Task prompt:
In the copy, keep every line below as it is and leave out the pictures.

◇ ◇ ◇ ◇ ◇ ◇ ◇

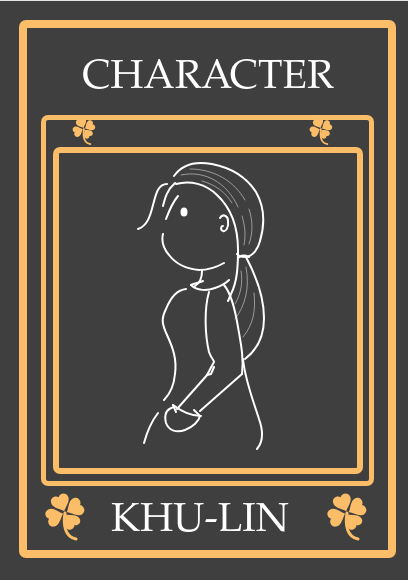
<!DOCTYPE html>
<html lang="en">
<head>
<meta charset="utf-8">
<title>Character card</title>
<style>
:root { --ground: #3f3f3f; --gold: #fbbd68; --chalk: #ffffff; --edge: #e4e4e4; }
* { box-sizing: border-box; margin: 0; padding: 0; }
html, body { width: 408px; height: 580px; overflow: hidden; background: var(--ground); }
.card { position: relative; width: 408px; height: 580px; overflow: hidden; background: var(--ground); border-top: 1px solid var(--edge); }
.frame { position: absolute; border: solid var(--gold); }
.frame-outer { left: 19px; top: 19px; width: 377px; height: 538px; border-width: 8px; border-radius: 7px; }
.frame-middle { left: 41px; top: 114px; width: 333px; height: 371px; border-width: 5px; border-radius: 7px; }
.frame-inner { left: 53px; top: 146px; width: 310px; height: 327px; border-width: 6px; border-radius: 7px; }
.title, .name { position: absolute; top: 0; text-align: center; white-space: nowrap; line-height: 0; font: 400 40px/0 "TeX Gyre Pagella", "Noto Serif", serif; color: var(--chalk); }
.title { left: 58px; width: 300px; }
.name { left: 90px; width: 220px; }
.title::before, .name::before { content: ""; display: inline-block; height: 87px; }
.name::before { height: 530px; }
.drawing { position: absolute; left: 0; top: -1px; width: 408px; height: 580px; }
.clovers { fill: var(--gold); }
.stem { fill: none; stroke: var(--gold); stroke-width: 3; stroke-linecap: round; }
.girl { fill: none; stroke: var(--chalk); stroke-width: 2; stroke-linecap: round; stroke-linejoin: round; }
.strands { stroke-width: 0.6; opacity: .8; }
</style>
</head>
<body>
<main class="card">
  <div class="frame frame-outer"></div>
  <div class="frame frame-middle"></div>
  <div class="frame frame-inner"></div>
  <h1 class="title">CHARACTER</h1>
  <svg class="drawing" viewBox="0 0 408 580" role="img" aria-label="Line drawing of a girl in profile with a ponytail, and four clovers">
    <defs>
      <path id="leaf" d="M0-2C-3-6-10-9-9-15C-8-20-2-20 0-17C2-20 8-20 9-15C10-9 3-6 0-2Z"/>
      <g id="clover">
        <use href="#leaf" transform="rotate(-22)"/>
        <use href="#leaf" transform="rotate(62)"/>
        <use href="#leaf" transform="rotate(142) scale(.9)"/>
        <use href="#leaf" transform="rotate(250)"/>
        <path class="stem" d="M0 0C-2 12 0 24 11 26"/>
      </g>
    </defs>
    <g class="clovers">
      <use href="#clover" transform="translate(84 129) scale(.58)"/>
      <use href="#clover" transform="translate(321 129) scale(.58)"/>
      <use href="#clover" transform="translate(65 513)"/>
      <use href="#clover" transform="translate(347 513)"/>
    </g>
    <g class="girl">
      <g class="hair">
        <path d="M174 176C183 163 196 161 212 164C232 168 247 178 256 192C264 206 265 224 260 241C258 249 253 256 246 257C241 257 238 256 237 254"/>
        <path d="M176 184C190 180 206 184 217 195C231 208 238 228 238 250C238 268 237 282 231 294L228 301"/>
        <path d="M175 183C167 190 165 198 163 206"/>
        <path d="M178 196C172 203 169 211 166 219"/>
        <path d="M167 184C158 184 156 194 153 205C150 217 147 226 138 229"/>
        <path d="M246 257C255 274 264 296 264 318C264 337 257 350 245 359"/>
        <path d="M238 258C241 255 245 255 249 257"/>
        <g class="strands">
          <path d="M181 175C204 170 227 182 238 207"/>
          <path d="M190 169C214 169 234 181 245 200"/>
          <path d="M202 181C216 185 225 192 232 203"/>
          <path d="M249 209C253 221 253 233 249 244"/>
          <path d="M242 216C245 226 246 235 244 245"/>
          <path d="M246 267C250 288 245 306 235 319"/>
          <path d="M254 293C256 311 253 325 243 337"/>
          <path d="M241 271C243 282 241 294 235 304"/>
        </g>
      </g>
      <g class="face">
        <ellipse cx="184" cy="212" rx="2.5" ry="3.5" fill="#fff"/>
        <path d="M163 234C161 242 164 249 169 255C176 264 187 269 199 270C209 270 217 267 224 263"/>
        <path d="M220 218C223 213 228 216 228 221C229 227 226 232 223 231C220 230 221 226 223 226"/>
        <path d="M202 271C202 278 200 283 195 286"/>
      </g>
      <g class="dress">
        <path d="M191 285C197 291 207 291 215 288C221 286 225 284 229 280"/>
        <path d="M191 285C195 283 199 283 203 281"/>
        <path d="M186 289C177 290 170 299 166 309C161 319 162 324 167 335C173 348 177 359 175 374C174 385 170 394 164 400"/>
        <path d="M224 285C230 292 235 309 238 327C241 344 244 359 242 374"/>
        <path d="M209 292C204 309 205 335 209 352C211 358 214 360 214 362L207 375L211 374L214 367"/>
        <path d="M208 374L177 409"/>
        <path d="M242 374L200 411"/>
        <path d="M243 359C245 380 253 400 259 419C264 433 263 442 257 449"/>
        <path d="M158 413C151 422 147 432 144 443"/>
      </g>
      <g class="hand">
        <path d="M173 405C181 411 191 416 201 416"/>
        <path d="M174 407C166 409 164 415 166 423C169 431 177 433 185 430C193 427 199 421 200 416"/>
        <path d="M173 405L176 412M194 410L200 416"/>
      </g>
    </g>
  </svg>
  <h2 class="name">KHU-LIN</h2>
</main>
</body>
</html>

◇ ◇ ◇ ◇ ◇ ◇ ◇

Response to the exercise:
<!DOCTYPE html>
<html lang="en">
<head>
<meta charset="utf-8">
<title>Character card</title>
<style>
:root { --ground: #3f3f3f; --gold: #fbbd68; --chalk: #ffffff; --edge: #e4e4e4; }
* { box-sizing: border-box; margin: 0; padding: 0; }
html, body { width: 408px; height: 580px; overflow: hidden; background: var(--ground); }
.card { position: relative; width: 408px; height: 580px; overflow: hidden; background: var(--ground); border-top: 1px solid var(--edge); }
.frame { position: absolute; border: solid var(--gold); }
.frame-outer { left: 19px; top: 19px; width: 377px; height: 538px; border-width: 8px; border-radius: 7px; }
.frame-middle { left: 41px; top: 114px; width: 333px; height: 371px; border-width: 5px; border-radius: 7px; }
.frame-inner { left: 53px; top: 146px; width: 310px; height: 327px; border-width: 6px; border-radius: 7px; }
.title, .name { position: absolute; top: 0; text-align: center; white-space: nowrap; line-height: 0; font: 400 40px/0 "TeX Gyre Pagella", "Noto Serif", serif; color: var(--chalk); }
.title { left: 58px; width: 300px; }
.name { left: 90px; width: 220px; }
.title::before, .name::before { content: ""; display: inline-block; height: 87px; }
.name::before { height: 530px; }
.drawing { position: absolute; left: 0; top: -1px; width: 408px; height: 580px; }
.clovers { fill: var(--gold); }
.stem { fill: none; stroke: var(--gold); stroke-width: 3; stroke-linecap: round; }
.girl { fill: none; stroke: var(--chalk); stroke-width: 2; stroke-linecap: round; stroke-linejoin: round; }
.strands { stroke-width: 0.6; opacity: .8; }
</style>
</head>
<body>
<main class="card">
  <div class="frame frame-outer"></div>
  <div class="frame frame-middle"></div>
  <div class="frame frame-inner"></div>
  <h1 class="title">CHARACTER</h1>
  <svg class="drawing" viewBox="0 0 408 580" role="img" aria-label="Line drawing of a girl in profile with a ponytail, and four clovers">
    <defs>
      <path id="leaf" d="M0-2C-3-6-10-9-9-15C-8-20-2-20 0-17C2-20 8-20 9-15C10-9 3-6 0-2Z"/>
      <g id="clover">
        <use href="#leaf" transform="rotate(-22)"/>
        <use href="#leaf" transform="rotate(62)"/>
        <use href="#leaf" transform="rotate(142) scale(.9)"/>
        <use href="#leaf" transform="rotate(250)"/>
        <path class="stem" d="M0 0C-2 12 0 24 11 26"/>
      </g>
    </defs>
    <g class="clovers">
      <use href="#clover" transform="translate(84 129) scale(.58)"/>
      <use href="#clover" transform="translate(321 129) scale(.58)"/>
      <use href="#clover" transform="translate(65 513)"/>
      <use href="#clover" transform="translate(347 513)"/>
    </g>
    <g class="girl">
      <g class="hair">
        <path d="M174 176C183 163 196 161 212 164C232 168 247 178 256 192C264 206 265 224 260 241C258 249 253 256 246 257C241 257 238 256 237 254"/>
        <path d="M176 184C190 180 206 184 217 195C231 208 238 228 238 250C238 268 237 282 231 294L228 301"/>
        <path d="M175 183C167 190 165 198 163 206"/>
        <path d="M178 196C172 203 169 211 166 219"/>
        <path d="M167 184C158 184 156 194 153 205C150 217 147 226 138 229"/>
        <path d="M246 257C255 274 264 296 264 318C264 337 257 350 245 359"/>
        <path d="M238 258C241 255 245 255 249 257"/>
        <g class="strands">
          <path d="M181 175C204 170 227 182 238 207"/>
          <path d="M190 169C214 169 234 181 245 200"/>
          <path d="M202 181C216 185 225 192 232 203"/>
          <path d="M249 209C253 221 253 233 249 244"/>
          <path d="M242 216C245 226 246 235 244 245"/>
          <path d="M246 267C250 288 245 306 235 319"/>
          <path d="M254 293C256 311 253 325 243 337"/>
          <path d="M241 271C243 282 241 294 235 304"/>
        </g>
      </g>
      <g class="face">
        <ellipse cx="184" cy="212" rx="2.5" ry="3.5" fill="#fff"/>
        <path d="M163 234C161 242 164 249 169 255C176 264 187 269 199 270C209 270 217 267 224 263"/>
        <path d="M220 218C223 213 228 216 228 221C229 227 226 232 223 231C220 230 221 226 223 226"/>
        <path d="M202 271C202 278 200 283 195 286"/>
      </g>
      <g class="dress">
        <path d="M191 285C197 291 207 291 215 288C221 286 225 284 229 280"/>
        <path d="M191 285C195 283 199 283 203 281"/>
        <path d="M186 289C177 290 170 299 166 309C161 319 162 324 167 335C173 348 177 359 175 374C174 385 170 394 164 400"/>
        <path d="M224 285C230 292 235 309 238 327C241 344 244 359 242 374"/>
        <path d="M209 292C204 309 205 335 209 352C211 358 214 360 214 362L207 375L211 374L214 367"/>
        <path d="M208 374L177 409"/>
        <path d="M242 374L200 411"/>
        <path d="M243 359C245 380 253 400 259 419C264 433 263 442 257 449"/>
        <path d="M158 413C151 422 147 432 144 443"/>
      </g>
      <g class="hand">
        <path d="M173 405C181 411 191 416 201 416"/>
        <path d="M174 407C166 409 164 415 166 423C169 431 177 433 185 430C193 427 199 421 200 416"/>
        <path d="M173 405L176 412M194 410L200 416"/>
      </g>
    </g>
  </svg>
  <h2 class="name">KHU-LIN</h2>
</main>
</body>
</html>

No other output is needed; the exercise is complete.